The second step in the design was to retrofit a new projector into our high-beam housing. This would require precision cutting and work to make it as clean as possible. When we chatted with Matt from TRS, we let him know that we wanted something special for this, so he put us in the very last set of prototype Morimoto Mini H1 Bi-Xenon 7.0 projectors he had left (7.0 is currently not available, only 6.0). If that wasn’t enough, he even had his team in his Atlanta, GA office laser etch the lenses in the DailyDriven.com diamond pattern. The housing and shrouds were painted in metallic yellow and filled with the H1 Bi-Xenon 3000k Morimoto HID Elite kit to match in color temp.
What’s great about this is that now we were going to be running two, fully functioning sets of Bi-Xenon projectors: a quad setup, if you’re following! The next few weeks I will put in fast forward as it’s all about production, tuning and making sure that the build is as precise and clean as it could be. We had the inner bezel wrapped in carbon, and did some minor trimming to other parts to compliment and complete the build. No install is ever without its complications, but Jordan worked through all the issues and got them installed without issue. See for yourself in the output photos below that our cutoff and brightness is simply amazing.
We must say we learned a lot about lighting and that’s in part to the amazing customer service from TheRetrofitSource.com and JB Custom Lighting. If you are looking to build out custom headlights for your car, we highly suggest using either of these businesses and of course, do as much research as possible.
Output – Center “P1″ Projectors 5500k H11 Elite HID & Inside H1 7.0 Prototype 3000k Elite HID
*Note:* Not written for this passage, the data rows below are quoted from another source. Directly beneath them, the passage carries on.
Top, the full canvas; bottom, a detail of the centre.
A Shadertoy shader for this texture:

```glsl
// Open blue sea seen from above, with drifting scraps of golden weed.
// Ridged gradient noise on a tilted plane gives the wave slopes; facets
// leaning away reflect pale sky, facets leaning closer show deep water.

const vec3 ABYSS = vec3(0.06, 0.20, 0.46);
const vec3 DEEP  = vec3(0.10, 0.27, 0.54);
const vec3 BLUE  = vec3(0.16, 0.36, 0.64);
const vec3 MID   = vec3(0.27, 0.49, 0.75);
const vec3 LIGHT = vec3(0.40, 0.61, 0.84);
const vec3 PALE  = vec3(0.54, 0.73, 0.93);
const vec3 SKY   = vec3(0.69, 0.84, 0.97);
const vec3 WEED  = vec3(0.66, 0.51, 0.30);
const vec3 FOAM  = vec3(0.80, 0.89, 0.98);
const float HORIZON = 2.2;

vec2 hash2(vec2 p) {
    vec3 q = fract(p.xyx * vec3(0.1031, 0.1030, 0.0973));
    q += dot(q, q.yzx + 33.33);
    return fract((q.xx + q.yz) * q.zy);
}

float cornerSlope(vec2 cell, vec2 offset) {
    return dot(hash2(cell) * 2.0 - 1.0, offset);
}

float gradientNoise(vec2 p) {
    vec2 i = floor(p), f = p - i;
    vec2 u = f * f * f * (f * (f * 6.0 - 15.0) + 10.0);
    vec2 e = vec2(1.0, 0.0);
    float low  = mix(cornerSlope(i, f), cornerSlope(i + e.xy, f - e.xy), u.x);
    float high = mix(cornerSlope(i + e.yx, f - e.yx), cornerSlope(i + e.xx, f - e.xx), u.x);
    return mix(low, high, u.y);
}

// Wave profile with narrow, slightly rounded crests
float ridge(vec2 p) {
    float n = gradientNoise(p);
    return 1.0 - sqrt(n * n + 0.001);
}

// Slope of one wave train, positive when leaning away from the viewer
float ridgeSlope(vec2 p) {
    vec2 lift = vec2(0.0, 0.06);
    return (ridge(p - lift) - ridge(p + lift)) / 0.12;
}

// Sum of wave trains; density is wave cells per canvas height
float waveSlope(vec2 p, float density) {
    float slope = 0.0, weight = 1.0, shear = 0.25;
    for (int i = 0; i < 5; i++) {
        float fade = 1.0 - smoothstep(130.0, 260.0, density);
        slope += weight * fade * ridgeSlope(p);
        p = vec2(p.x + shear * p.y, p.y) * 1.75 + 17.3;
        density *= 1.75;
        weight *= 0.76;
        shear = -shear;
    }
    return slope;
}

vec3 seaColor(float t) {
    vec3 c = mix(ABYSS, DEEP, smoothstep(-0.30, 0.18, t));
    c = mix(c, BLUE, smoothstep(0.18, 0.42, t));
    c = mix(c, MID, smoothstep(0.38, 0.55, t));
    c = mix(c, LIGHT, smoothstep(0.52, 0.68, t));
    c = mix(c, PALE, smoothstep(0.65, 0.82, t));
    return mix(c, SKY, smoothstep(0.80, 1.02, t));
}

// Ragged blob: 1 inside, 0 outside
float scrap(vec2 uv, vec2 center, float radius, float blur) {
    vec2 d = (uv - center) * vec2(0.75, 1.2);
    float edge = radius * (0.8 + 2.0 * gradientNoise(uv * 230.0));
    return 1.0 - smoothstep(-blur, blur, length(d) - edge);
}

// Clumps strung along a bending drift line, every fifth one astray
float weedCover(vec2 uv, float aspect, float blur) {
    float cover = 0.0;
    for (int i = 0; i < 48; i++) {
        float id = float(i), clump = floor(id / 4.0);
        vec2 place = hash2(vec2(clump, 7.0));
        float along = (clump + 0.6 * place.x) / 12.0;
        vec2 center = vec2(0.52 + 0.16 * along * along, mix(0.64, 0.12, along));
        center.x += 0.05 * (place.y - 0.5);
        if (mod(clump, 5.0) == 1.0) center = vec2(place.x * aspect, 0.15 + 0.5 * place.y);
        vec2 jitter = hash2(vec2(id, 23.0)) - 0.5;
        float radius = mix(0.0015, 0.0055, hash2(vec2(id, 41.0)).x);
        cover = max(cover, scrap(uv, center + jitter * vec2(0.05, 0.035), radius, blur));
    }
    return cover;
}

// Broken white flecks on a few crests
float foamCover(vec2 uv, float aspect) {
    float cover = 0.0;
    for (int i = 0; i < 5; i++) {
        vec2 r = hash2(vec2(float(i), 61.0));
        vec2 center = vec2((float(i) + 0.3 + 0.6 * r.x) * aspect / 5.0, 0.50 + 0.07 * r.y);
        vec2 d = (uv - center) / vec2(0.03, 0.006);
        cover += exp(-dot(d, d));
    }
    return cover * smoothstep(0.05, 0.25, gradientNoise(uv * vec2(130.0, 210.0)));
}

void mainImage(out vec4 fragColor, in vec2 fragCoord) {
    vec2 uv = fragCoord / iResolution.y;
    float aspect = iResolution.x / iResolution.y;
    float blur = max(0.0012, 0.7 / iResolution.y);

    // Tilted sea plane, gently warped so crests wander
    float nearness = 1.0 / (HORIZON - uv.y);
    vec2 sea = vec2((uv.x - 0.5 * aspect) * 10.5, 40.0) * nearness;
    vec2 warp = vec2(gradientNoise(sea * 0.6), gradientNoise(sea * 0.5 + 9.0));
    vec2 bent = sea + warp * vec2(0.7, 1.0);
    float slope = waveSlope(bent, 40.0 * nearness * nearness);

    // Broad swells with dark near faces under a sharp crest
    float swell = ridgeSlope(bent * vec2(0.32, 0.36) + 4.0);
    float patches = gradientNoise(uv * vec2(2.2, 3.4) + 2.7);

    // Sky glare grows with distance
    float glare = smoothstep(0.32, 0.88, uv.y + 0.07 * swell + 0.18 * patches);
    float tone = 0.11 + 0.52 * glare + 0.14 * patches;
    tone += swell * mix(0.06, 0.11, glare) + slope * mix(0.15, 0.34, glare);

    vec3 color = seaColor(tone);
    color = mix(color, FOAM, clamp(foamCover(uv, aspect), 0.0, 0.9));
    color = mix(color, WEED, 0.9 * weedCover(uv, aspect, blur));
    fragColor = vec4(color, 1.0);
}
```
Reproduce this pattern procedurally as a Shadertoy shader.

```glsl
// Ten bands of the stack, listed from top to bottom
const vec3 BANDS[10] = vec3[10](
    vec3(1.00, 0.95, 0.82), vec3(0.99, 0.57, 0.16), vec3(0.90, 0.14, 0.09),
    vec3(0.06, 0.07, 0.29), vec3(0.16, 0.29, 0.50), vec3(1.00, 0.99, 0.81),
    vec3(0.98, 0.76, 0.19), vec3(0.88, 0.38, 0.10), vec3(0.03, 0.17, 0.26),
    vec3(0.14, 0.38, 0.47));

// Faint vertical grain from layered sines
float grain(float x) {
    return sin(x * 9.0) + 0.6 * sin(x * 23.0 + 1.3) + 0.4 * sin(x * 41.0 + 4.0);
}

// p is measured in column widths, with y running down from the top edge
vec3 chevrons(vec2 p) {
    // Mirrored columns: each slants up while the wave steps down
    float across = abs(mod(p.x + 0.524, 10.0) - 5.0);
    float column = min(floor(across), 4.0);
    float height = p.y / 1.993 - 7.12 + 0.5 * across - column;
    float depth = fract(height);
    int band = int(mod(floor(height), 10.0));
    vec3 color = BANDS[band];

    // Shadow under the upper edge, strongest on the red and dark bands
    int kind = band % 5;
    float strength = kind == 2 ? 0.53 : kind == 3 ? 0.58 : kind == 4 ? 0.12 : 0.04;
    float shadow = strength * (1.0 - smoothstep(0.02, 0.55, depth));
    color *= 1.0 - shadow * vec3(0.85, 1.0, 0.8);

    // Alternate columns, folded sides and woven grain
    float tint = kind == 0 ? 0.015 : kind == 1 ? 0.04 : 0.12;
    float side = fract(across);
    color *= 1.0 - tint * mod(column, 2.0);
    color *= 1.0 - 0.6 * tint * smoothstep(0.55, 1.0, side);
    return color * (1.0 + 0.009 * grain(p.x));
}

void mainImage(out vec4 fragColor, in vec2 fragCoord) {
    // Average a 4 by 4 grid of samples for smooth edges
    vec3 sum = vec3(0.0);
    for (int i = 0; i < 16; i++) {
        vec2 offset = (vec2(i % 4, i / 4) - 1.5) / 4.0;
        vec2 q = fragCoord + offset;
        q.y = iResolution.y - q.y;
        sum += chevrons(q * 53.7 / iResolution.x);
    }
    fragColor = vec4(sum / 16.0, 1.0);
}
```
Output – Center “P1″ Projectors 5500k H11 Elite HID, Inside H1 7.0 Prototype 3000k Elite HID, Diamond Lighting Technology 3000k HID Fog Lights